_Work required_
Below are records; state how many of their lines hold the word "chosen", and give only the figure.

_Source data_
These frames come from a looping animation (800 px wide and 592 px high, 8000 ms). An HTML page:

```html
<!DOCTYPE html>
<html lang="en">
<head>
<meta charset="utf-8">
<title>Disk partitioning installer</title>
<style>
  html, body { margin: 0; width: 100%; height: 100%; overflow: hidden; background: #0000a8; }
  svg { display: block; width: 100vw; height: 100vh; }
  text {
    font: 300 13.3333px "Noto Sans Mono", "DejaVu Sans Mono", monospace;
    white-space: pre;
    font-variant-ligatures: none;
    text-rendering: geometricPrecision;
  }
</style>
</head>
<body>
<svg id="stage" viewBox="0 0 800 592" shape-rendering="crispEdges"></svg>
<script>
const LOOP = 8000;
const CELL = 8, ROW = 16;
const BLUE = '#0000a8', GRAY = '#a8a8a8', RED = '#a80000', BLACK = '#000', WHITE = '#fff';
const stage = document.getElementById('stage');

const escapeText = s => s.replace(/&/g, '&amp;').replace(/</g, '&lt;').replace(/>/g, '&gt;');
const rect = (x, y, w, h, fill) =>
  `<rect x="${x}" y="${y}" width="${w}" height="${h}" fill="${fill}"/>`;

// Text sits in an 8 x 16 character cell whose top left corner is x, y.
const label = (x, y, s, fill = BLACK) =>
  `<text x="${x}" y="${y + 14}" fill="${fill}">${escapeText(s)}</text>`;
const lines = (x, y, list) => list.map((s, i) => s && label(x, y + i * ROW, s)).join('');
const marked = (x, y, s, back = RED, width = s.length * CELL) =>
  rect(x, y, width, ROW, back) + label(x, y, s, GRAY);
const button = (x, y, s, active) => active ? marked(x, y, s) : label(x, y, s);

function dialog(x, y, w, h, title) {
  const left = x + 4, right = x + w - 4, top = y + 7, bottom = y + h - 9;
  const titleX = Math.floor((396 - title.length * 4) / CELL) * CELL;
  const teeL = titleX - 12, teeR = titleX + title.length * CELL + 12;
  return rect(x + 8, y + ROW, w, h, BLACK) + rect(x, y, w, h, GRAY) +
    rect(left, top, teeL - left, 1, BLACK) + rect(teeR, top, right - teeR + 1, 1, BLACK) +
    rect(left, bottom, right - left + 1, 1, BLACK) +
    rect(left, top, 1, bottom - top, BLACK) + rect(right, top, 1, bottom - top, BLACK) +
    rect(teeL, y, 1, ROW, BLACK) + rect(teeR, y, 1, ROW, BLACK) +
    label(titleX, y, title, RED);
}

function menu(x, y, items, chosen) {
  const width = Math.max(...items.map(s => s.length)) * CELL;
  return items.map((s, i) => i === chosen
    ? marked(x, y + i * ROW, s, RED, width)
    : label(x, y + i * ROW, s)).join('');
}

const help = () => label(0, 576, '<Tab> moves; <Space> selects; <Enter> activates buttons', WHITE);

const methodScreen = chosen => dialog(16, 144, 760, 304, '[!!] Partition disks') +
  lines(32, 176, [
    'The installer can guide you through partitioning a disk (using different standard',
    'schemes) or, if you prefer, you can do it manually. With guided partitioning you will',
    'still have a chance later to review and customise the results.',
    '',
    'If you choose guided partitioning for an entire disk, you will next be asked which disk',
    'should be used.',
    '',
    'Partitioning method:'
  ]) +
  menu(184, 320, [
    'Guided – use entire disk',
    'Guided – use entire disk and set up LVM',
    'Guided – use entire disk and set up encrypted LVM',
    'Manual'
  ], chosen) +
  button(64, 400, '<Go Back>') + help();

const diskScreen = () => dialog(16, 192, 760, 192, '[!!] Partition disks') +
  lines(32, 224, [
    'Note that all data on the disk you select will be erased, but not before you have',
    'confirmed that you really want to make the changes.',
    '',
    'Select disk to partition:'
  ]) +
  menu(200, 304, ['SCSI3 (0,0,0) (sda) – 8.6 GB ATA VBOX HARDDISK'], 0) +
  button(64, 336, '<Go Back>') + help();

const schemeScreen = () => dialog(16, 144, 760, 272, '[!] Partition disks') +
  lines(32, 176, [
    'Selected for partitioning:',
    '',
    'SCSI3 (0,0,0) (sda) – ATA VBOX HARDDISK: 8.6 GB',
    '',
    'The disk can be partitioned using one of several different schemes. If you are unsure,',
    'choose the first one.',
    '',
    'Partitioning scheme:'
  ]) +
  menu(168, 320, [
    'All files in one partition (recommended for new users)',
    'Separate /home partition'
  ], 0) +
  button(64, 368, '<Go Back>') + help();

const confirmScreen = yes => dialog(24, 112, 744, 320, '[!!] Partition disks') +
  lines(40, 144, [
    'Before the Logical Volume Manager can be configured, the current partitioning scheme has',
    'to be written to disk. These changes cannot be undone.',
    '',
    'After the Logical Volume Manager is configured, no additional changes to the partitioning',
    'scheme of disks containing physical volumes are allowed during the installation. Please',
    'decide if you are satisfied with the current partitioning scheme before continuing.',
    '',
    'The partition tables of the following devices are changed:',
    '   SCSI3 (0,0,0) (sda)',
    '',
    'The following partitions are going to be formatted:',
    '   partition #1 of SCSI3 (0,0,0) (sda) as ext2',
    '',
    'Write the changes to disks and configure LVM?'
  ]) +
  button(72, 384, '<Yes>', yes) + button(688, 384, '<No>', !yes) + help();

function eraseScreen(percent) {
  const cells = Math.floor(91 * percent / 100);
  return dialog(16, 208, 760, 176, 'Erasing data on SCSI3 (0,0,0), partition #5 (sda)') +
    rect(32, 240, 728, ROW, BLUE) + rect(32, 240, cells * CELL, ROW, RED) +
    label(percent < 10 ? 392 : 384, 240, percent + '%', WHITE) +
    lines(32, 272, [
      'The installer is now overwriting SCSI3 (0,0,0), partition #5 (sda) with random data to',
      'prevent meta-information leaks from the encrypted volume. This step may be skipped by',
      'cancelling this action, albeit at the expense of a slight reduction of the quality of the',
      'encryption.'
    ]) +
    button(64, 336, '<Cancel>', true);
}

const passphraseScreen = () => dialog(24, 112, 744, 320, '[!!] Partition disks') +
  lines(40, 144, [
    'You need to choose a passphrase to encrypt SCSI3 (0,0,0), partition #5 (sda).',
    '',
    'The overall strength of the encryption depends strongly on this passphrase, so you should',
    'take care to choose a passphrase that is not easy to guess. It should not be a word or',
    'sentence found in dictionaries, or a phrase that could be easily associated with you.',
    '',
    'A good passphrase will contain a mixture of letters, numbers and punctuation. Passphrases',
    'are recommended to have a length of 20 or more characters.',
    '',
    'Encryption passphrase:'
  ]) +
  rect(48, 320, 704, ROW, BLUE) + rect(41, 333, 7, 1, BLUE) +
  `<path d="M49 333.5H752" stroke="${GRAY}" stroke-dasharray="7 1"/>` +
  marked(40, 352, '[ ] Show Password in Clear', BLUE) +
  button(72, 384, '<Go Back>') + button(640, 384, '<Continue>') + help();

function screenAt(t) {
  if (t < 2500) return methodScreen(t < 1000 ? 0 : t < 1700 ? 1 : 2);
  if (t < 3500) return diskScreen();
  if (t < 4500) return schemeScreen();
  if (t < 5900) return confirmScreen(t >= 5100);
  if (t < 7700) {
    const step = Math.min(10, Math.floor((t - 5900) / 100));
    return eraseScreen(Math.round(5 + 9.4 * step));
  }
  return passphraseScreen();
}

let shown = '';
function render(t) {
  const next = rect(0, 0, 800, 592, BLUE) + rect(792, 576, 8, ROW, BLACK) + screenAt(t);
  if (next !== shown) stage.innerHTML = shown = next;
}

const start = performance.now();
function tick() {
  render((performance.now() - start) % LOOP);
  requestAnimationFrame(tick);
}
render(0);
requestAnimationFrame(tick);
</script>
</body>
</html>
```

==

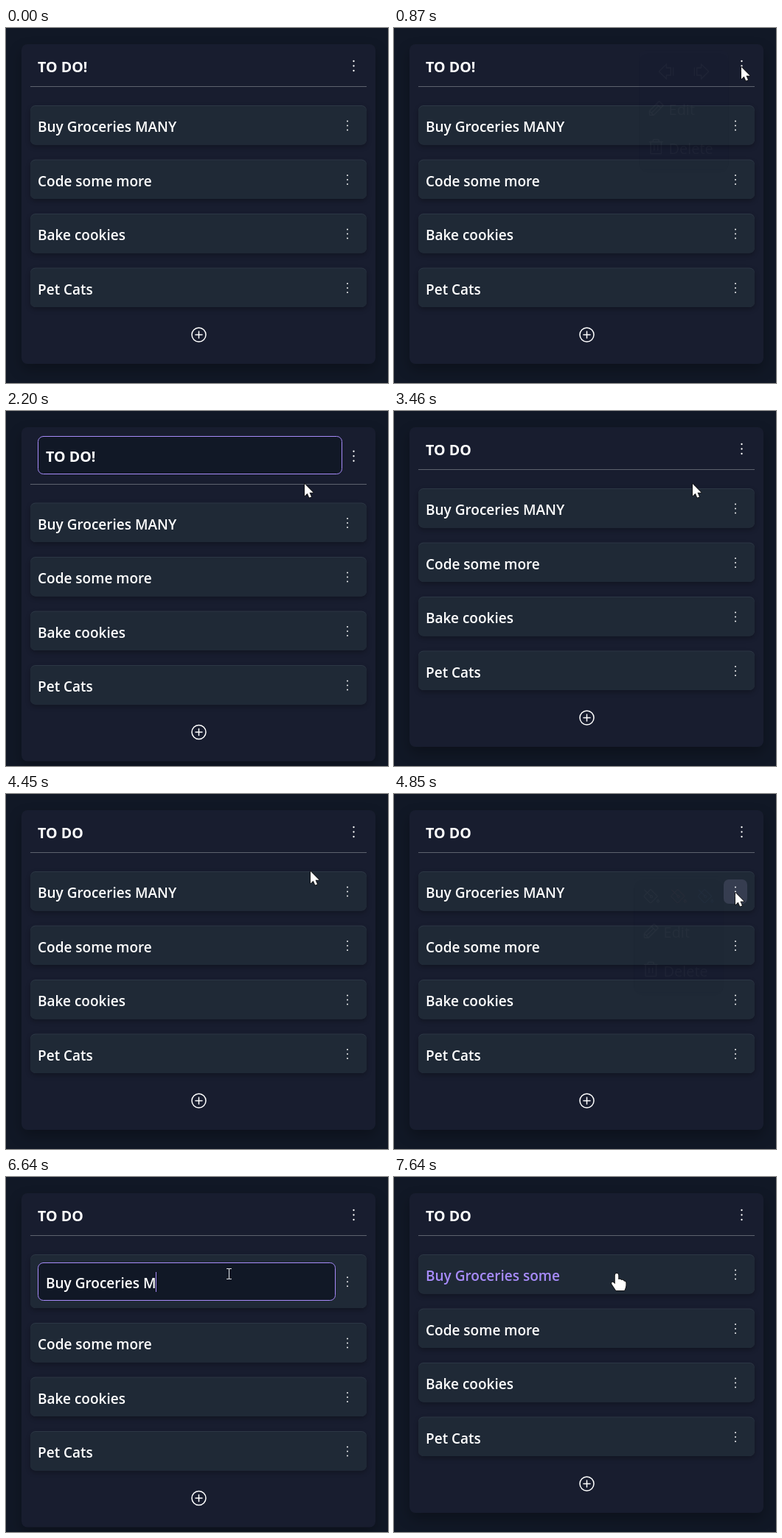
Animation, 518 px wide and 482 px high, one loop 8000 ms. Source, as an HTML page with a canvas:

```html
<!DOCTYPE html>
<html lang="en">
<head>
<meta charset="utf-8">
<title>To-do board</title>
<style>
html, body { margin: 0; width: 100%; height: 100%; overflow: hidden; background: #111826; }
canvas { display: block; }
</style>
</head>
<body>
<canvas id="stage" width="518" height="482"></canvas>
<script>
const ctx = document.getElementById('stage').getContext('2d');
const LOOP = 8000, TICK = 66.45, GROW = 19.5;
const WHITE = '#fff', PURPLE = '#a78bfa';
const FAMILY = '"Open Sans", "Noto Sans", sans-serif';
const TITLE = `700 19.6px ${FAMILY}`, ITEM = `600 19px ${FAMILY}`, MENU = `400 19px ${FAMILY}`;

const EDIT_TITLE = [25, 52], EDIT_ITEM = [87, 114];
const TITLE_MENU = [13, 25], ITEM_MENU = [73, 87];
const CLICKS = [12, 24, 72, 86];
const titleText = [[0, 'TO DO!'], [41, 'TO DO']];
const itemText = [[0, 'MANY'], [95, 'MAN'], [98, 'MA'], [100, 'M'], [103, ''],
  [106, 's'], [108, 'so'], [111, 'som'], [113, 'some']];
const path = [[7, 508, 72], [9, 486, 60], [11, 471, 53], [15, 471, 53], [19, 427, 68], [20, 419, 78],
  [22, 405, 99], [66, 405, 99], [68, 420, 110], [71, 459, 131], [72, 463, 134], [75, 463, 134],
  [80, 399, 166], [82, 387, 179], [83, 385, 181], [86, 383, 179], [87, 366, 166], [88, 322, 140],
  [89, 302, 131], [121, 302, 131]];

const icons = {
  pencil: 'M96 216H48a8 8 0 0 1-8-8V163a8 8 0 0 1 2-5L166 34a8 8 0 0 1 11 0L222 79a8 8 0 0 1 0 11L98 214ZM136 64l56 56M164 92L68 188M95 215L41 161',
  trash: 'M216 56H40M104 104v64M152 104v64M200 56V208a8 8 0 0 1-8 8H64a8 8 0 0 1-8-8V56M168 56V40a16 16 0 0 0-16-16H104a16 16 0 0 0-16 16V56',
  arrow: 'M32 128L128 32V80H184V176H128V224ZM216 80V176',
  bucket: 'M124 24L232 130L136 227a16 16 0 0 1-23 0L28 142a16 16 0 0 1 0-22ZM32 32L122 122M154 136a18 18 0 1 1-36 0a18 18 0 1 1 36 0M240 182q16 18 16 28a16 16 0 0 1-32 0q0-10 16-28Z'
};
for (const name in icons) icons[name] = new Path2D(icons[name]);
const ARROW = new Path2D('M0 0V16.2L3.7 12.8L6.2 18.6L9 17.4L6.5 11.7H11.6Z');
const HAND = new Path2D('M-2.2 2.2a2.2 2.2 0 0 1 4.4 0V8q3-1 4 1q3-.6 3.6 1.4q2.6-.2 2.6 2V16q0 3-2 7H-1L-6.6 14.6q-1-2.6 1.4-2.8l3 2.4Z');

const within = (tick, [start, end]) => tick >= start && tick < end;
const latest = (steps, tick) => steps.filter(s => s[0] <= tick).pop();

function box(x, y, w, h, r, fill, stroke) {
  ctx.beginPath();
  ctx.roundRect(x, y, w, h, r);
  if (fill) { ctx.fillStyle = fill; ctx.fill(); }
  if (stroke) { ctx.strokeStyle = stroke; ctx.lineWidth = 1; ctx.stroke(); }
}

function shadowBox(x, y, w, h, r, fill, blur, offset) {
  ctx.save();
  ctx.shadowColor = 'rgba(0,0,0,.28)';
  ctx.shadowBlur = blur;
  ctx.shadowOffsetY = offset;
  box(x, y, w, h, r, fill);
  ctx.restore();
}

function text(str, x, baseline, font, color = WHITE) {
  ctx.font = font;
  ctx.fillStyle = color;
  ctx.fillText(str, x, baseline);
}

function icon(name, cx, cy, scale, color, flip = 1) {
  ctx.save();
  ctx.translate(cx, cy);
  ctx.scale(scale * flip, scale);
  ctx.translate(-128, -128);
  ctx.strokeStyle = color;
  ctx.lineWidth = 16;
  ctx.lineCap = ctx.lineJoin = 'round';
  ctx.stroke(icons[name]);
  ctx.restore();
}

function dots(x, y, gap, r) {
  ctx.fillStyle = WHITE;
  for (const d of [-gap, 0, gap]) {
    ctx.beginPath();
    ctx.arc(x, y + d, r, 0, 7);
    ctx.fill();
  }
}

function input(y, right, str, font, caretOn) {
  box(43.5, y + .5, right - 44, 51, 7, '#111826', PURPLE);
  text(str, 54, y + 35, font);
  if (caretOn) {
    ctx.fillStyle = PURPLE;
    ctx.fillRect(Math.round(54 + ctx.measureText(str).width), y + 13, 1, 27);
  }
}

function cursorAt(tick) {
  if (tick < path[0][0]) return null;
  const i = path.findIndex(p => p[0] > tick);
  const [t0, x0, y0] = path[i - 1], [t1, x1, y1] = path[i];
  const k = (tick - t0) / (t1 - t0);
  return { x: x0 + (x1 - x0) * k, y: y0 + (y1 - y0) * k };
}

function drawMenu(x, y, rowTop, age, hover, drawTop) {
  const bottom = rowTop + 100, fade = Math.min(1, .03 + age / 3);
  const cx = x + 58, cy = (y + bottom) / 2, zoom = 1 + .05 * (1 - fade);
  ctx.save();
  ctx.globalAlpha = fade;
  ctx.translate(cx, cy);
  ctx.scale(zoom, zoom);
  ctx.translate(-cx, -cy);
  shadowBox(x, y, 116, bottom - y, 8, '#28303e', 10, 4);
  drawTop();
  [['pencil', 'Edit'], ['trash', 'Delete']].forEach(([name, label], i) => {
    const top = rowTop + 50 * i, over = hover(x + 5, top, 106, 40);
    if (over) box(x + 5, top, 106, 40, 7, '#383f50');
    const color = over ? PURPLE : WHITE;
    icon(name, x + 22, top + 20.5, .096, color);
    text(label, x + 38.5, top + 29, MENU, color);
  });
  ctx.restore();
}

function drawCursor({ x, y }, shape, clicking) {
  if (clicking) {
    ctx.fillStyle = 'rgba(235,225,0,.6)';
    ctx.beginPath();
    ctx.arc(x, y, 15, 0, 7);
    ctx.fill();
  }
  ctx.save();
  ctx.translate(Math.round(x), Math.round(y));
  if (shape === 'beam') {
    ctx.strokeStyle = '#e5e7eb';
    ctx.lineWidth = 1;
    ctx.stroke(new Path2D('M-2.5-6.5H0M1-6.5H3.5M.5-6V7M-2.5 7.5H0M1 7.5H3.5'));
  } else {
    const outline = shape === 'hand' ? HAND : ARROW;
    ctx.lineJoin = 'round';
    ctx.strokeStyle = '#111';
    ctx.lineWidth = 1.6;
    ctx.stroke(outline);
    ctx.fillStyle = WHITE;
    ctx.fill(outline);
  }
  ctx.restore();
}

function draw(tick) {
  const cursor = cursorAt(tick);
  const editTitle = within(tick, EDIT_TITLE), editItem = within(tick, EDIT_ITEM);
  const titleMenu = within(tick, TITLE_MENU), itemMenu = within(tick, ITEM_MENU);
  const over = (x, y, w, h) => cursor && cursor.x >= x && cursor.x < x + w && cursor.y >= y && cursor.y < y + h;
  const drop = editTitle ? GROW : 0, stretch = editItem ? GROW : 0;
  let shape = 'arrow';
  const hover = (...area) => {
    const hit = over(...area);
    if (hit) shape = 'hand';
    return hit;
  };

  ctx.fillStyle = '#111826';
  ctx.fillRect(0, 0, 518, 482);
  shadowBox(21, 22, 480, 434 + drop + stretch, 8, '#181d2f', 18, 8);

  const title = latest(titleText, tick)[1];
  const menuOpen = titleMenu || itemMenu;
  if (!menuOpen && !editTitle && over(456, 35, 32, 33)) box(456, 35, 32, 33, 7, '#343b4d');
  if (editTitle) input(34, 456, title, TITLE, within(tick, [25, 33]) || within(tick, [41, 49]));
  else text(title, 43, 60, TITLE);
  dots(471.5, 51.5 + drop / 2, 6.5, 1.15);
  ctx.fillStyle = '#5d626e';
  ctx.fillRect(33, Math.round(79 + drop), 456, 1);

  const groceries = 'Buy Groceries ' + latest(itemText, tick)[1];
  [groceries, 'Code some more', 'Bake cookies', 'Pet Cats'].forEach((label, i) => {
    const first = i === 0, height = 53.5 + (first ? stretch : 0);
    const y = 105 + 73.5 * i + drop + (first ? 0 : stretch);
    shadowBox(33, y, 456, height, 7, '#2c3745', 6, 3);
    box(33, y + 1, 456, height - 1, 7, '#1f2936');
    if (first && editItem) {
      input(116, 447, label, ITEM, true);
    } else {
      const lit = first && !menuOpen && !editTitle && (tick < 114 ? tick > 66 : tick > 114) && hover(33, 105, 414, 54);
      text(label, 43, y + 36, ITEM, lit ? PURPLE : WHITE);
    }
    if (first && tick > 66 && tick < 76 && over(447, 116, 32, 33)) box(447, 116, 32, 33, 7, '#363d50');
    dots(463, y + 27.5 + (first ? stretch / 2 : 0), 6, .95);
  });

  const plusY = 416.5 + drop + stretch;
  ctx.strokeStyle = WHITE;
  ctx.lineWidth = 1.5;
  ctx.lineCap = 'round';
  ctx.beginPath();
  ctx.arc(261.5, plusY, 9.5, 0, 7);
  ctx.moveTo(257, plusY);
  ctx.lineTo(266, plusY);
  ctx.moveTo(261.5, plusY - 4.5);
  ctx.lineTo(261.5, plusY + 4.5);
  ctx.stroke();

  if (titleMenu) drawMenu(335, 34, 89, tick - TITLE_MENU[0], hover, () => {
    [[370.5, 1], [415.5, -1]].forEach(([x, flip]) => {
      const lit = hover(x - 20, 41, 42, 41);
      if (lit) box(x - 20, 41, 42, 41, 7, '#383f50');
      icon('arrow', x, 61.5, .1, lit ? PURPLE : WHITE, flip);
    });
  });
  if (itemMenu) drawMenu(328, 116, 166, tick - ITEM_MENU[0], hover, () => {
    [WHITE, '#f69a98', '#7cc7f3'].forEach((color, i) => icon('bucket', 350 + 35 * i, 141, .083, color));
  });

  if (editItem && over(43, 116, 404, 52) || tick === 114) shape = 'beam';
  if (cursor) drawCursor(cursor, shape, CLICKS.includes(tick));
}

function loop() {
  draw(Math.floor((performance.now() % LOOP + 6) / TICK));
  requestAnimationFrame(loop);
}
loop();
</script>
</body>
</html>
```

_Problem solution_
4